What the task requires
Could you report every line from the entries that includes the word "span"?

Supplied data
::::::::::
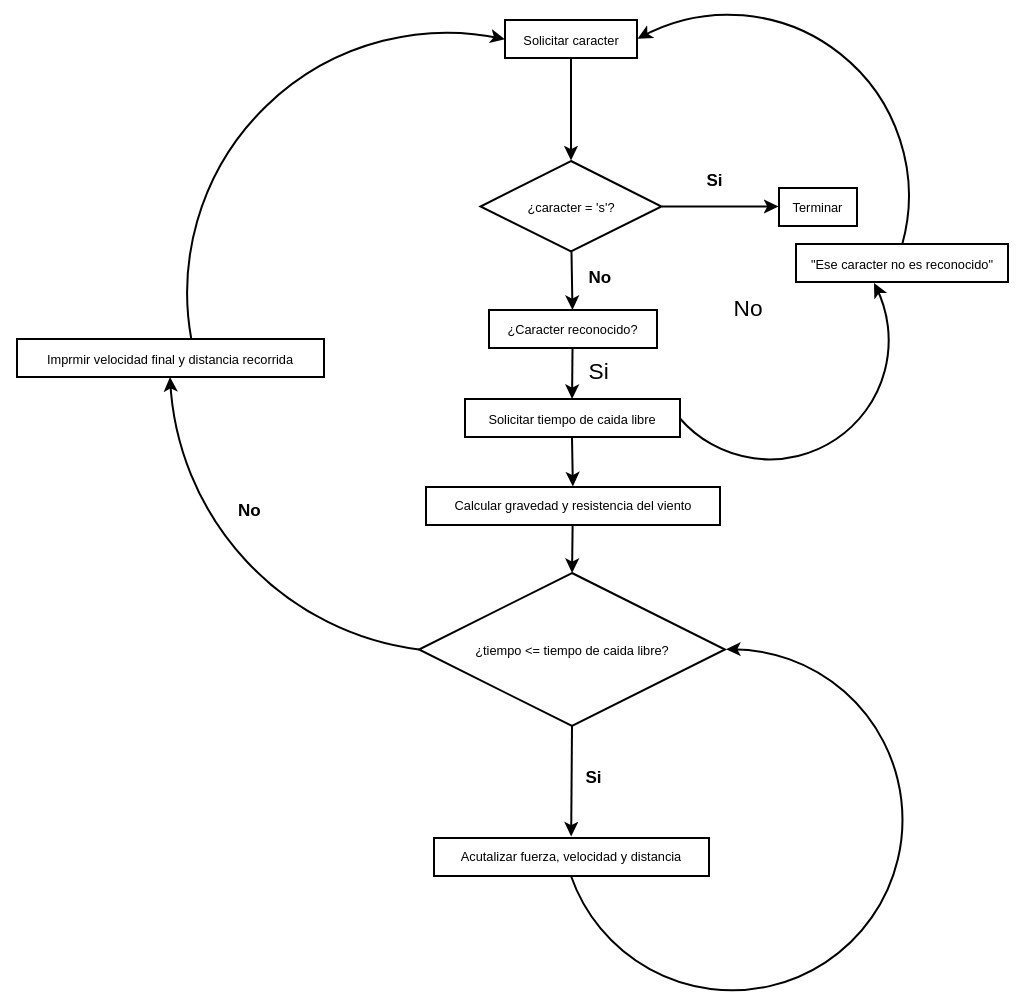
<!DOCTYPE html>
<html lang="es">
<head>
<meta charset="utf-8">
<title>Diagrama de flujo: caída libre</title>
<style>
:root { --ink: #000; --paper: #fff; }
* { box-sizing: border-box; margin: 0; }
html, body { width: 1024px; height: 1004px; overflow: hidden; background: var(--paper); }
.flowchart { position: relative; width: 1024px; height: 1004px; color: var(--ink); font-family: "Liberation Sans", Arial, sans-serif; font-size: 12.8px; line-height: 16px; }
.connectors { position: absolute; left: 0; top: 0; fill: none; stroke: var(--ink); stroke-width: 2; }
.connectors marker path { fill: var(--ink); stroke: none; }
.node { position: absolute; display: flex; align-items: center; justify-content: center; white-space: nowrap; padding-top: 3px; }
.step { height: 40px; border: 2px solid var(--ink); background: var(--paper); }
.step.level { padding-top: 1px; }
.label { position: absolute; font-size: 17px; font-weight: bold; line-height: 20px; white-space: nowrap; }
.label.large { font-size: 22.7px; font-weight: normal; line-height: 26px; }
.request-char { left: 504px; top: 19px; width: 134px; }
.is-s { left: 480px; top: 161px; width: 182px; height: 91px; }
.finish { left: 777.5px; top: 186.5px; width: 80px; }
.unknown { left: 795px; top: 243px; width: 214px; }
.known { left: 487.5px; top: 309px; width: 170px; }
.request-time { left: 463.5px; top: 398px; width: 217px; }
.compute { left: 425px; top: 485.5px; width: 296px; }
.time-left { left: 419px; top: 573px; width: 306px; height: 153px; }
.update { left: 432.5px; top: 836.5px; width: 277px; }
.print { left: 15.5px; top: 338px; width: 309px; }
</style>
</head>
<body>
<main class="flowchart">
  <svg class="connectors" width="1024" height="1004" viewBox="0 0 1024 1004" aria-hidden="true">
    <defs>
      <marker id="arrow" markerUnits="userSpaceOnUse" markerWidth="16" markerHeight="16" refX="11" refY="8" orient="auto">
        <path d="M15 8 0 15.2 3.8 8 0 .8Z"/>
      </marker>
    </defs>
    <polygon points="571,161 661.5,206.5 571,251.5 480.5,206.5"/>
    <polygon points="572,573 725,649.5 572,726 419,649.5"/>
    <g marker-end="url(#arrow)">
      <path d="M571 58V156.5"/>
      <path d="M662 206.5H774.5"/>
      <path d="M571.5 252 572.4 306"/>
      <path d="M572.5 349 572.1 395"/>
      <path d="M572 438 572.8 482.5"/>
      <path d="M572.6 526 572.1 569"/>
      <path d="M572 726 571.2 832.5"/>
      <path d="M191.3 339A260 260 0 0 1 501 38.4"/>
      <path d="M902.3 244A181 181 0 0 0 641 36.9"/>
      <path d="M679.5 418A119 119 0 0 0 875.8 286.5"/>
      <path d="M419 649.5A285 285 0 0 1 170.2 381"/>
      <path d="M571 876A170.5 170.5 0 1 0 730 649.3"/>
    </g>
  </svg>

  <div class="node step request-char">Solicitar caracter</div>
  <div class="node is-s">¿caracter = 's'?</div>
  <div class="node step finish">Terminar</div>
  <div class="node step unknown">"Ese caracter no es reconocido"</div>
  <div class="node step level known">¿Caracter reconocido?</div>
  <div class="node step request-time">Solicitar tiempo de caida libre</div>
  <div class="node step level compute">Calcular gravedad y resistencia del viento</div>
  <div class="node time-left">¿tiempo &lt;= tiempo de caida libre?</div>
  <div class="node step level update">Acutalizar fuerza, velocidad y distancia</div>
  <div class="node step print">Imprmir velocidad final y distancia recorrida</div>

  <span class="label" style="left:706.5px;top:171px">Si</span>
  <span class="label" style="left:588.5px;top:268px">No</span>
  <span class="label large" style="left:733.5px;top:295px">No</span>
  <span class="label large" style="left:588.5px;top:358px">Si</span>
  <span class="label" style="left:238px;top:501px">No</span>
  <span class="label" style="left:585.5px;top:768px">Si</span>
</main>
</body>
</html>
::::::::::
Answer
  <span class="label" style="left:706.5px;top:171px">Si</span>
  <span class="label" style="left:588.5px;top:268px">No</span>
  <span class="label large" style="left:733.5px;top:295px">No</span>
  <span class="label large" style="left:588.5px;top:358px">Si</span>
  <span class="label" style="left:238px;top:501px">No</span>
  <span class="label" style="left:585.5px;top:768px">Si</span>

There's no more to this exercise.